Consider the hypothetical case that upon a showing of probable cause, law enforcement is issued a search warrant for the contents of Al Capone’s safe. But Apple had built the strongest lock and safe in the world, which is the same one Capone used. Indeed, this safe is so secure that if someone tries to unsuccessfully open the safe too many times, the contents will be destroyed. To execute the search warrant, law enforcement needs Apple to turn off the Mission-Impossible style self-destruct; they will do the actual safe cracking.
That’s basically what Apple is being ordered to do regarding the phone:
In other words, the order does not tell Apple to crack the encryption when Apple does not have the key. Rather, it is asking Apple to turn off a specific feature so that the FBI can try to brute force the key — and we can still argue over whether or not it’s appropriate to force Apple to disable a key feature that is designed to protect someone’s privacy. It also raises questions about whether or not Apple can just turn off that feature or if it will have to do development work to obey the court’s order.

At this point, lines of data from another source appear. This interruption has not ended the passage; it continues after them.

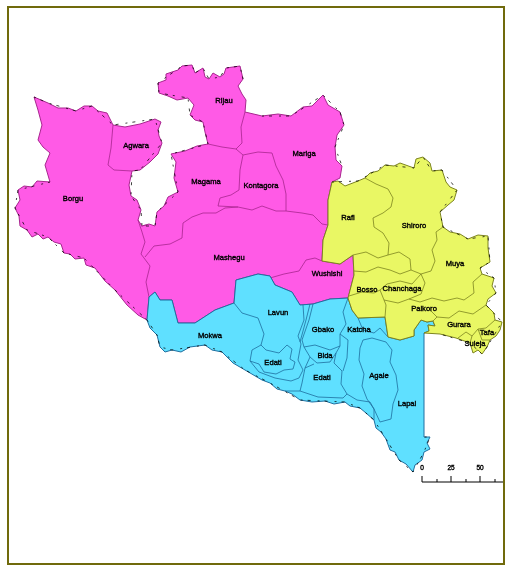
<!DOCTYPE html>
<html lang="en">
<head>
<meta charset="utf-8">
<title>District map</title>
<style>
:root {
  --paper: #ffffff;
  --frame: #706a0c;
  --zone-north: #ff5ae6;
  --zone-east: #e9f764;
  --zone-south: #5fe0ff;
  --line-north: #a8268f;
  --line-east: #7d8420;
  --line-south: #1f6fa0;
  --ink: #000000;
}
html, body { margin: 0; background: var(--paper); overflow: hidden; }
svg { display: block; width: 510px; height: 573px; }
path { stroke-linejoin: round; }
.frame { fill: none; stroke: var(--frame); stroke-width: 2; }
.north { --zone: var(--zone-north); --line: var(--line-north); }
.east { --zone: var(--zone-east); --line: var(--line-east); }
.south { --zone: var(--zone-south); --line: var(--line-south); }
.area { fill: var(--zone); stroke: var(--line); stroke-width: 1; }
.borders { fill: none; stroke: var(--line); stroke-width: 0.8; }
.coast { fill: none; stroke: var(--ink); stroke-width: 1; stroke-dasharray: 2 5 3 7; opacity: 0.75; }
.labels { font: 7.6px "Liberation Sans", Arial, sans-serif; fill: var(--ink); stroke: var(--ink); stroke-width: 0.35; text-anchor: middle; }
.scale-line { fill: none; stroke: var(--ink); stroke-width: 1; }
.scale-text { font-size: 6.5px; }
</style>
</head>
<body>
<svg viewBox="0 0 510 573" role="img" aria-label="Map of districts in three coloured zones">
  <rect class="frame" x="8" y="7" width="496" height="557"/>

  <g class="north">
    <path class="area" d="M34 97L48 103 58 108 68 108 76 111 84 106 92 106 98 111 107 113 113 125 125 127 140 124 155 119 161 122 158 130 159 136 162 143 158 154 150 162 140 170 132 171 129 185 131 196 137 200 141 210 138 220 142 226 149 224 155 226 157 212 164 206 168 197 178 192 174 178 176 162 171 154 185 151 197 146 208 144 205 132 203 122 195 120 190 115 194 105 188 98 177 100 168 96 159 93 158 83 166 80 166 74 178 70 182 66 192 65 195 73 203 68 205 77 209 79 213 73 220 77 224 74 226 68 240 66 243 79 238 86 242 94 246 100 245 112 262 116 278 114 291 116 303 107 312 106 323 95 328 105 340 112 344 125 337 135 335 147 336 160 342 166 340 178 332 182 328 200 328 225 323 240 322 261 340 264 353 255 354 275 348 298 330 299 313 304 300 305 292 292 275 285 270 276 258 274 236 280 234 303 215 310 195 323 178 323 172 300 160 300 155 292 149 297 147 320 138 315 127 305 115 290 105 281 95 268 86 265 84 258 75 259 70 254 64 253 61 244 54 242 48 237 43 239 38 234 32 237 27 230 20 226 19 216 15 208 20 200 18 190 24 186 32 187 37 181 50 182 45 165 50 153 43 147 38 140 42 125 38 110Z"/>
    <g class="borders">
      <path d="M113 125L111 148 108 165 114 170 132 171"/>
      <path d="M208 144L222 147 236 149 242 143 241 127 245 112"/>
      <path d="M236 149L243 155 258 152 272 153 276 166 283 180 286 194 286 211"/>
      <path d="M243 155L240 170 239 190 231 195 220 198 218 206 238 207"/>
      <path d="M138 220L142 232 145 242 141 254 150 266 146 282 149 297"/>
      <path d="M141 226L147 225M145 257L154 246 170 244 182 238 183 223 192 217 203 213 216 213 225 208 238 207 252 210 262 206 276 211 286 211 302 213 313 215 322 224 328 225"/>
      <path d="M322 261L315 258 306 260 299 271 284 274 270 278"/>
    </g>
    <path class="coast" d="M34 97L48 103 76 111 92 106 113 125 155 119 162 143 140 170 132 171 131 196 141 210 142 226 155 226 157 212 178 192 171 154 208 144 203 122 190 115 188 98 159 93 158 83 182 66 192 65 195 73 203 68 209 79 220 77 226 68 240 66 243 79 M262 116L291 116 323 95 340 112 344 125 335 147 342 166 M147 320L115 290 84 258 64 253 48 237 27 230 15 208 18 190 50 182"/>
  </g>

  <g class="south">
    <path class="area" d="M147 320L149 297 155 292 160 300 172 300 178 323 195 323 215 310 234 303 236 280 258 274 270 276 275 285 292 292 300 305 313 304 330 299 348 298 352 310 358 318 385 317 388 337 400 340 414 336 414 330 421 320 427 322 433 321 435 326 428 325 429 331 424 333 424 437 430 437 427 443 430 449 424 452 422 460 415 465 413 472 406 464 399 460 395 452 390 450 386 439 381 432 376 428 374 420 366 413 360 408 350 406 345 402 334 404 325 401 312 402 300 400 292 394 285 391 277 389 270 383 262 380 245 370 233 363 222 352 212 350 205 345 190 347 181 352 172 350 165 352 160 347 157 335 150 328Z"/>
    <g class="borders">
      <path d="M234 303L242 313 258 318 264 334 261 345 252 350 250 361 259 372 275 378 291 381 299 378 303 370 298 360 301 344 298 336 304 320 303 305"/>
      <path d="M250 361L259 364 264 372 276 374 284 370 293 369 295 362 290 359 292 349 287 345 279 353 266 350 261 345"/>
      <path d="M313 304L309 320 302 340 304 347 310 357 305 368 302 383 300 391 285 391"/>
      <path d="M310 304L306 320 300 342"/>
      <path d="M304 347L315 345 330 350 340 346 340 334 346 324 343 312 348 298"/>
      <path d="M310 357L317 363 330 362 336 353 340 346 M305 368L314 364M336 353L334 363 342 371 341 384 347 394 343 398 318 397 300 391"/>
      <path d="M340 334L348 340 347 358 343 371 M347 394L357 400 370 402 374 409 374 420"/>
      <path d="M358 318L363 330 374 333 380 328 388 337 M363 340L372 338 386 342 392 350 390 362 396 375 398 390 393 404 391 419 380 422 374 409 367 399 362 386 364 374 359 360 360 348Z"/>
    </g>
    <path class="coast" d="M147 320L157 335 160 347 172 350 205 345 222 352 245 370 270 383 300 400 345 402 360 408 374 420 386 439 399 460 413 472 424 452 430 437 424 437"/>
  </g>

  <g class="east">
    <path class="area" d="M332 182L338 181 345 186 358 181 365 178 370 173 378 171 385 165 394 166 400 163 414 168 416 159 423 157 430 163 432 171 442 170 446 182 450 187 457 190 454 200 448 205 440 212 443 227 450 232 460 234 468 239 478 235 488 236 488 248 490 262 480 268 482 274 494 278 492 286 496 293 488 299 486 305 494 313 495 320 502 322 500 330 496 336 490 340 487 347 482 354 478 350 473 353 470 343 456 338 440 334 424 333 429 331 428 325 435 326 433 321 427 322 421 320 414 330 414 336 400 340 388 337 385 317 358 318 352 310 348 298 354 275 353 255 340 264 322 261 323 240 328 225 328 200Z"/>
    <g class="borders">
      <path d="M365 178L376 184 388 189 393 198 391 207 383 213 373 218 374 227 383 233 389 243 388 255 378 258 366 252 353 255"/>
      <path d="M388 255L399 252 410 259 411 270 421 274 431 271 435 261 432 250 437 240 436 232 443 227"/>
      <path d="M354 271L366 272 378 267 390 270 400 274 411 270 M380 290L387 284 400 281 412 284 421 274"/>
      <path d="M349 296L362 292 374 293 380 290 384 300 398 303 409 299 420 302 432 298 444 301 457 298 464 300 474 293 473 282 482 274 M385 317L386 305 384 300M421 274L425 283 421 294 409 299"/>
      <path d="M433 321L437 317 449 318 459 311 473 314 486 305 M437 317L431 311M458 338L466 332 472 336 470 343M472 336L478 329 486 328 495 320 M478 329L482 340 490 340"/>
    </g>
    <path class="coast" d="M332 182L358 181 385 165 414 168 423 157 432 171 442 170 457 190 440 212 443 227 468 239 488 236 490 262 480 268 494 278 496 293 486 305 502 322 487 347 482 354 470 343 440 334"/>
  </g>

  <g class="labels">
    <text x="224" y="103">Rijau</text>
    <text x="136" y="148">Agwara</text>
    <text x="304" y="156">Mariga</text>
    <text x="206" y="184">Magama</text>
    <text x="261" y="188">Kontagora</text>
    <text x="73" y="201">Borgu</text>
    <text x="229" y="260">Mashegu</text>
    <text x="327" y="276">Wushishi</text>
    <text x="348" y="220">Rafi</text>
    <text x="414" y="228">Shiroro</text>
    <text x="455" y="266">Muya</text>
    <text x="367" y="292">Bosso</text>
    <text x="402" y="291">Chanchaga</text>
    <text x="424" y="311">Paikoro</text>
    <text x="459" y="327">Gurara</text>
    <text x="487" y="335">Tafa</text>
    <text x="475" y="346">Suleja</text>
    <text x="210" y="338">Mokwa</text>
    <text x="278" y="315">Lavun</text>
    <text x="323" y="332">Gbako</text>
    <text x="359" y="332">Katcha</text>
    <text x="325" y="358">Bida</text>
    <text x="273" y="365">Edati</text>
    <text x="322" y="380">Edati</text>
    <text x="379" y="378">Agaie</text>
    <text x="407" y="406">Lapai</text>
  </g>

  <g class="labels">
    <path class="scale-line" d="M422 476V482H503M437 479V482M451 476V482M466 479V482M480 476V482M495 479V482"/>
    <text class="scale-text" x="422" y="470">0</text>
    <text class="scale-text" x="451" y="470">25</text>
    <text class="scale-text" x="480" y="470">50</text>
  </g>
</svg>
</body>
</html>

It is worth noting that it is possible that even with Apple’s assistance, the FBI may not be able to break the encryption without the key. And computer security legend John McAfee is pessimistic about the FBI chances, though sanguine about his own. After all, the point of strong encryption is to resist such code breaking efforts. Although the debate about whether the feds should be granted an encryption backdoor is ongoing, that consideration is beside the point here.
Local law enforcement does not have the financial and technological resources of federal law enforcement agencies. Unlike the feds, local law enforcement would often be thwarted without the ability to fully execute a search warrant of electronic data stored on smart phones or computer-type devices. Generally, your local law enforcement is running down cases like gang-affiliated groups running drugs or credit card skimming rings. With limited resources, things like 24-hour surveillance, wire taps, and undercover investigators cannot be used as work-arounds for search warrants. They would break budgets before they break cases.
Apple’s concern for the slippery slope and their bottom line is understandable and weakening security could lead to less privacy and more crimes like identity theft. But uncooperative technology companies will have real-world impacts on local communities. It’s not just terrorists who use cell phones. The ability to lawfully get data off smart phones is an important tool for law enforcement in more and more cases.
While companies like Apple stridently refusing to assist with search warrants will not, by itself, cause a great spike upward in the crime rate, it will make it more difficult to arrest and then prosecute moderately sophisticated criminals. This means their criminal enterprises will go on longer and cause more damage before they slip up, like finally nabbing Capone on tax evasion.
People certainly have privacy interests worth protecting, but people also have an interest in search warrants being executed against criminals.
Main image via Flickr/GillyBerlin.